David H. Gans has this persuasive essay about why the entire Federal Voting Rights Act is constitutional. The language of the 15th amendment forms the basis for this opinion. Thanks to Rick Hasen for the link.
The statement in the referenced article – that the Constitution does not provide explicit language for equal treatment among the states – is true. Indeed, there not being an explicit statement allows Congress to enforce the 15th Amendment in a manner that discriminates among the states. But, inherent in the name “United States” is that the the United States consists of an inviable union of inviable states (Texas v. White). Accordingly, there should be a compelling reason for this extra scrutiny, as it compromises the integrity of the states.
Furthermore, I think the plaintiffs essentially concede that the Congress can discriminate among the states to protect voting rights if there is a compelling reason, in that they argue that the original circumstances warranting the VRA have changed.
I have a different take. Already in the Voting Rights Act is the answer.
“Under the Voting Rights Act, Section 4 of the act provides that a covered jurisdiction may seek to “bail out,” or remove itself from such coverage, and therefore be exempted from the preclearance requirements, by seeking a declaratory judgment before a three-judge panel in U.S. District Court for the District of Columbia. A bailout judgment can be issued only if the court determines that the jurisdiction meets certain eligibility requirements for bailout contained in the statute, including a 10-year record of nondiscrimination in voting-related actions. The act also provides that the attorney general can consent to entry of a judgment of bailout only if, based upon investigation, the attorney general is satisfied that the jurisdiction meets the eligibility requirements.”

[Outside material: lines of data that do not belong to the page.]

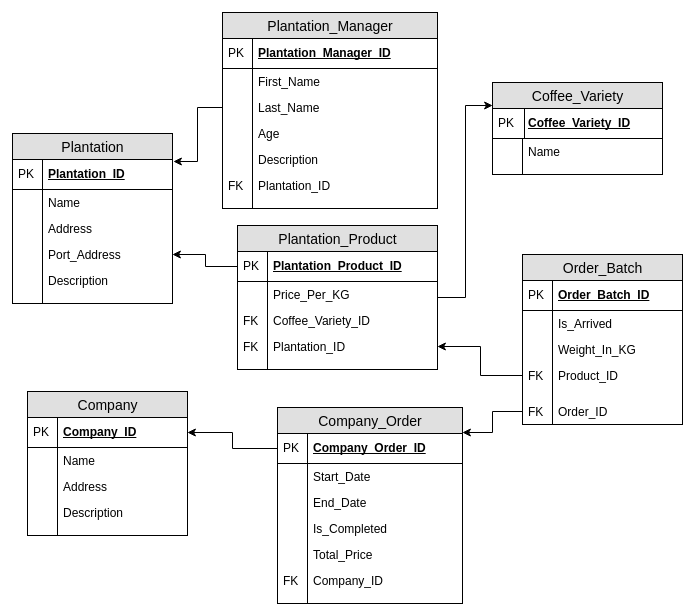
<!DOCTYPE html>
<html lang="en">
<head>
<meta charset="utf-8">
<title>Coffee plantation entity relationship diagram</title>
<style>
:root {
  --paper: #ffffff;
  --ink: #000000;
  --header: #e0e0e0;
}
* { box-sizing: border-box; margin: 0; padding: 0; }
body { width: 695px; height: 616px; overflow: hidden; background: var(--paper); }
.diagram {
  position: relative; width: 695px; height: 616px; overflow: hidden;
  color: var(--ink); font: 12px/26px "Liberation Sans", Arial, sans-serif;
}
.connectors { position: absolute; inset: 0; }
.connectors .wire { fill: none; stroke: var(--ink); stroke-width: 1; }
.connectors .arrow { fill: var(--ink); stroke: var(--ink); stroke-width: 1; }
.entity {
  position: absolute; display: flex; flex-direction: column;
  border: 1px solid var(--ink); background: var(--paper);
}
.entity h2 {
  height: 26px; border-bottom: 1px solid var(--ink); background: var(--header);
  font-size: 14px; font-weight: 400; line-height: 26px; text-align: center;
}
.primary, .fields { position: relative; }
.primary::before, .fields::before {
  content: ""; position: absolute; top: 0; bottom: 0; left: 29px;
  width: 1px; background: var(--ink);
}
.primary { height: 30px; border-bottom: 1px solid var(--ink); line-height: 29px; }
.primary b { text-decoration: underline; text-decoration-skip-ink: none; }
.fields { flex: 1; list-style: none; }
.row { display: grid; grid-template-columns: 30px 1fr; white-space: nowrap; }
.row > * { padding-left: 5px; }
.row > :last-child { grid-column: 2; }
.row.spaced { margin-top: 10px; }

.manager { left: 222px; top: 12px; width: 216px; height: 197px; }
.variety { left: 492px; top: 82px; width: 171px; height: 93px; }
.variety .primary::before { left: 31px; }
.plantation { left: 12px; top: 133px; width: 161px; height: 171px; }
.product { left: 237px; top: 225px; width: 201px; height: 145px; }
.batch { left: 522px; top: 254px; width: 161px; height: 171px; }
.company { left: 27px; top: 391px; width: 161px; height: 145px; }
.order { left: 277px; top: 407px; width: 186px; height: 197px; }
</style>
</head>
<body>
<main class="diagram">

  <section class="entity manager">
    <h2>Plantation_Manager</h2>
    <div class="row primary"><span>PK</span><b>Plantation_Manager_ID</b></div>
    <ul class="fields">
      <li class="row"><span>First_Name</span></li>
      <li class="row"><span>Last_Name</span></li>
      <li class="row"><span>Age</span></li>
      <li class="row"><span>Description</span></li>
      <li class="row"><span>FK</span><span>Plantation_ID</span></li>
    </ul>
  </section>

  <section class="entity variety">
    <h2>Coffee_Variety</h2>
    <div class="row primary"><span>PK</span><b>Coffee_Variety_ID</b></div>
    <ul class="fields">
      <li class="row"><span>Name</span></li>
    </ul>
  </section>

  <section class="entity plantation">
    <h2>Plantation</h2>
    <div class="row primary"><span>PK</span><b>Plantation_ID</b></div>
    <ul class="fields">
      <li class="row"><span>Name</span></li>
      <li class="row"><span>Address</span></li>
      <li class="row"><span>Port_Address</span></li>
      <li class="row"><span>Description</span></li>
    </ul>
  </section>

  <section class="entity product">
    <h2>Plantation_Product</h2>
    <div class="row primary"><span>PK</span><b>Plantation_Product_ID</b></div>
    <ul class="fields">
      <li class="row"><span>Price_Per_KG</span></li>
      <li class="row"><span>FK</span><span>Coffee_Variety_ID</span></li>
      <li class="row"><span>FK</span><span>Plantation_ID</span></li>
    </ul>
  </section>

  <section class="entity batch">
    <h2>Order_Batch</h2>
    <div class="row primary"><span>PK</span><b>Order_Batch_ID</b></div>
    <ul class="fields">
      <li class="row"><span>Is_Arrived</span></li>
      <li class="row"><span>Weight_In_KG</span></li>
      <li class="row"><span>FK</span><span>Product_ID</span></li>
      <li class="row spaced"><span>FK</span><span>Order_ID</span></li>
    </ul>
  </section>

  <section class="entity company">
    <h2>Company</h2>
    <div class="row primary"><span>PK</span><b>Company_ID</b></div>
    <ul class="fields">
      <li class="row"><span>Name</span></li>
      <li class="row"><span>Address</span></li>
      <li class="row"><span>Description</span></li>
    </ul>
  </section>

  <section class="entity order">
    <h2>Company_Order</h2>
    <div class="row primary"><span>PK</span><b>Company_Order_ID</b></div>
    <ul class="fields">
      <li class="row"><span>Start_Date</span></li>
      <li class="row"><span>End_Date</span></li>
      <li class="row"><span>Is_Completed</span></li>
      <li class="row"><span>Total_Price</span></li>
      <li class="row"><span>FK</span><span>Company_ID</span></li>
    </ul>
  </section>

  <svg class="connectors" width="695" height="616" viewBox="0 0 695 616" aria-hidden="true">
    <defs>
      <path id="arrowhead" d="M1 0 L8 -3.5 L6 0 L8 3.5 Z"/>
    </defs>
    <g class="wire" transform="translate(.5 .5)">
      <path d="M222 107 H197 V161 H179"/>
      <path d="M237 266 H205 V254 H178"/>
      <path d="M437 297 H465 V105 H486"/>
      <path d="M522 375 H480 V346 H443"/>
      <path d="M522 411 H492 V432 H468"/>
      <path d="M277 448 H232 V432 H193"/>
    </g>
    <g class="arrow" transform="translate(.5 .5)">
      <use href="#arrowhead" x="173" y="161"/>
      <use href="#arrowhead" x="172" y="254"/>
      <use href="#arrowhead" transform="translate(492 105) scale(-1 1)"/>
      <use href="#arrowhead" x="437" y="346"/>
      <use href="#arrowhead" x="462" y="432"/>
      <use href="#arrowhead" x="187" y="432"/>
    </g>
  </svg>

</main>
</body>
</html>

Also in the act, voters can use the reverse of Section 4 and ask the court, with convincing documentation, to implement preclearance.